▶ **Exercise prompt**
Report back every line below that carries the word "html".

▶ **The data**
[Start of Attachment]

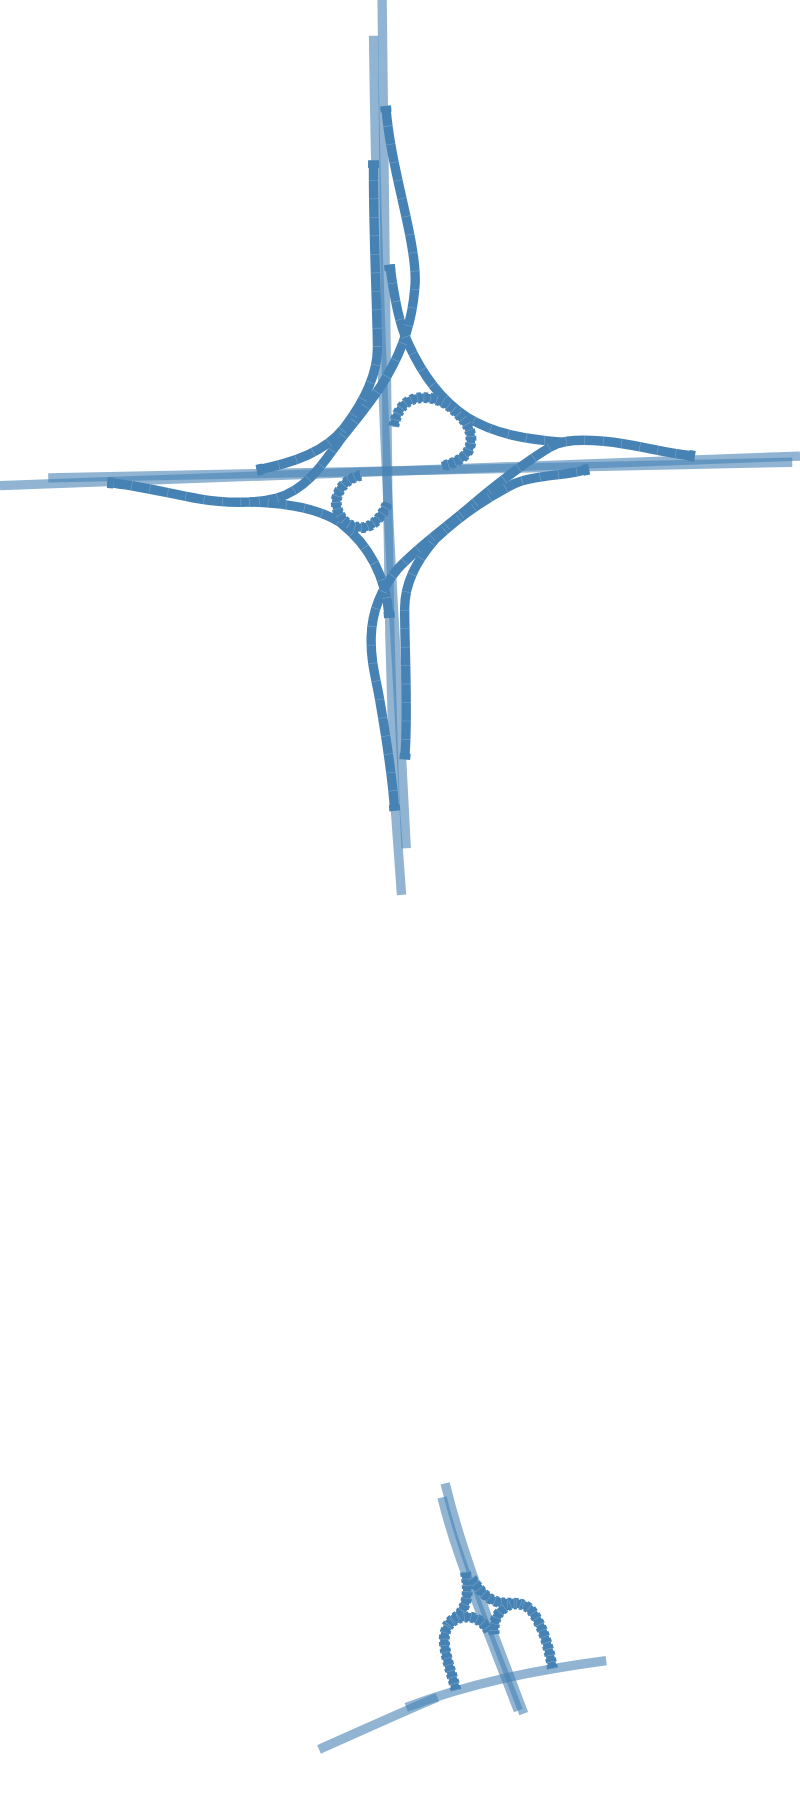
<!DOCTYPE html>
<html lang="en">
<head>
<meta charset="utf-8">
<title>Road interchanges</title>
<style>
:root{--paper:#fff;--road:#4682b4;--seam:#a9c4dc}
html,body{margin:0;background:var(--paper);overflow:hidden}
.map{display:block;width:800px;height:1798px}
.map path{fill:none}
.highways path{stroke:var(--road);stroke-opacity:.6;stroke-width:6}
.ramps{stroke:var(--road);stroke-width:6}
.seams{stroke:var(--seam);stroke-width:6;stroke-opacity:.55;stroke-dasharray:.35 11.5}
.teeth{stroke:var(--road);stroke-width:7;stroke-dasharray:2.6 1.6}
.curve-body{stroke:var(--road);stroke-width:5.4}
.curve-seams{stroke:var(--seam);stroke-width:6;stroke-opacity:.5;stroke-dasharray:.4 3.8}
.ends{stroke:var(--road);stroke-width:7}
</style>
</head>
<body>
<svg class="map" viewBox="0 0 514 1155.2" role="img" aria-label="Line map of two highway interchanges">
<defs>
<g id="long-ramps">
<path d="M248 69C250 97 259 128 263.500 152C266 165 267.500 176 266.500 185C265 205 259 224 249 241C240 257 229 269 219 282C208 297 198 314 178 320C165 323.500 145 323.500 128 320.500C108 317 90 312 69 310"/>
<path d="M240 104C239.500 140 242 190 242.500 222C243 240 234 258 221 275C209 290 190 297 165 302"/>
<path d="M250.500 170C253 190 256 207 262 220C271 240 283 257 300 268C318 279 339 282.500 361 284"/>
<path d="M253.500 520C252 497 248 473 243.500 447C241 434 238 423 238.500 409C239 392 245 378 256 365C270 350 288 338 305 323C322 309 340 295 354 287C362 282 376 282.500 388 283.500C410 285.500 425 291 446 293"/>
<path d="M260 487C262.500 462 260 420 260 391C260 375 267 361 280 346C295 332 314 319 331 310.500C345 305 362 306 378 301.500"/>
<path d="M250 396C248 372 238 351 219 336C204 326 183 323 160 322.500"/>
</g>
<g id="tight-ramps">
<path d="M253 274C255 262 262 255 273 255.500C284 256 291 262 298 270C304 277 303.500 286 300 291C296 296 290 298 284 299.500"/>
<path d="M232 305.500C223 307 217 314 216 322C216 331 223 339 232 339C240 339 246 331 249 323"/>
<path d="M293 1086C290 1074 285 1062 285.500 1052C286 1043 294 1038 302 1039C308 1040 312 1044 314 1048"/>
<path d="M355 1072C353 1060 349 1045 342 1035.500C337 1029 328 1029 323 1034C318 1038 317 1044 317.500 1050"/>
<path d="M299 1010C301 1020 301 1029 296 1036C294 1039 290 1040 287 1045"/>
<path d="M303 1014C307 1020 312 1027 319 1029C325 1031 330 1029 335 1031"/>
</g>
</defs>

<g class="highways">
<path d="M245.500 0C246 90 248 200 249 300C249.500 390 252 470 254 520L258 575"/>
<path d="M240 23C241 100 243.500 190 246.500 260C249 330 254 410 257 468L261 545"/>
<path d="M0 312C170 306 340 299 514 293"/>
<path d="M31 307C190 303.500 350 301 509 297"/>
<path d="M286 953C294 986 305 1016 316 1047L336.500 1101"/>
<path d="M284 962C292 995 304 1023 314 1050L333 1099"/>
<path d="M205 1124C230 1113 256 1101 281 1090.500"/>
<path d="M261 1097C303 1081 345 1073 389.500 1067"/>
</g>

<g class="ramps"><use href="#long-ramps"/></g>
<g class="seams"><use href="#long-ramps"/></g>
<g class="curve-body"><use href="#tight-ramps"/></g>
<g class="teeth"><use href="#tight-ramps"/></g>
<g class="curve-seams"><use href="#tight-ramps"/></g>

<g class="ends">
<path d="M247.700 68l.4 4M240 103v5M250.200 170l.4 4M253.700 521l-.4-4M260 488l.4-4M250.200 397l-.3-4M69 310l4 .4M165 302.200l4-1M446.500 293.200l-4-.6M378.500 301.400l-4 .8"/>
</g>
</svg>
</body>
</html>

[End of Attachment]

▶ **Solution for this problem**
<!DOCTYPE html>
<html lang="en">
html,body{margin:0;background:var(--paper);overflow:hidden}
</html>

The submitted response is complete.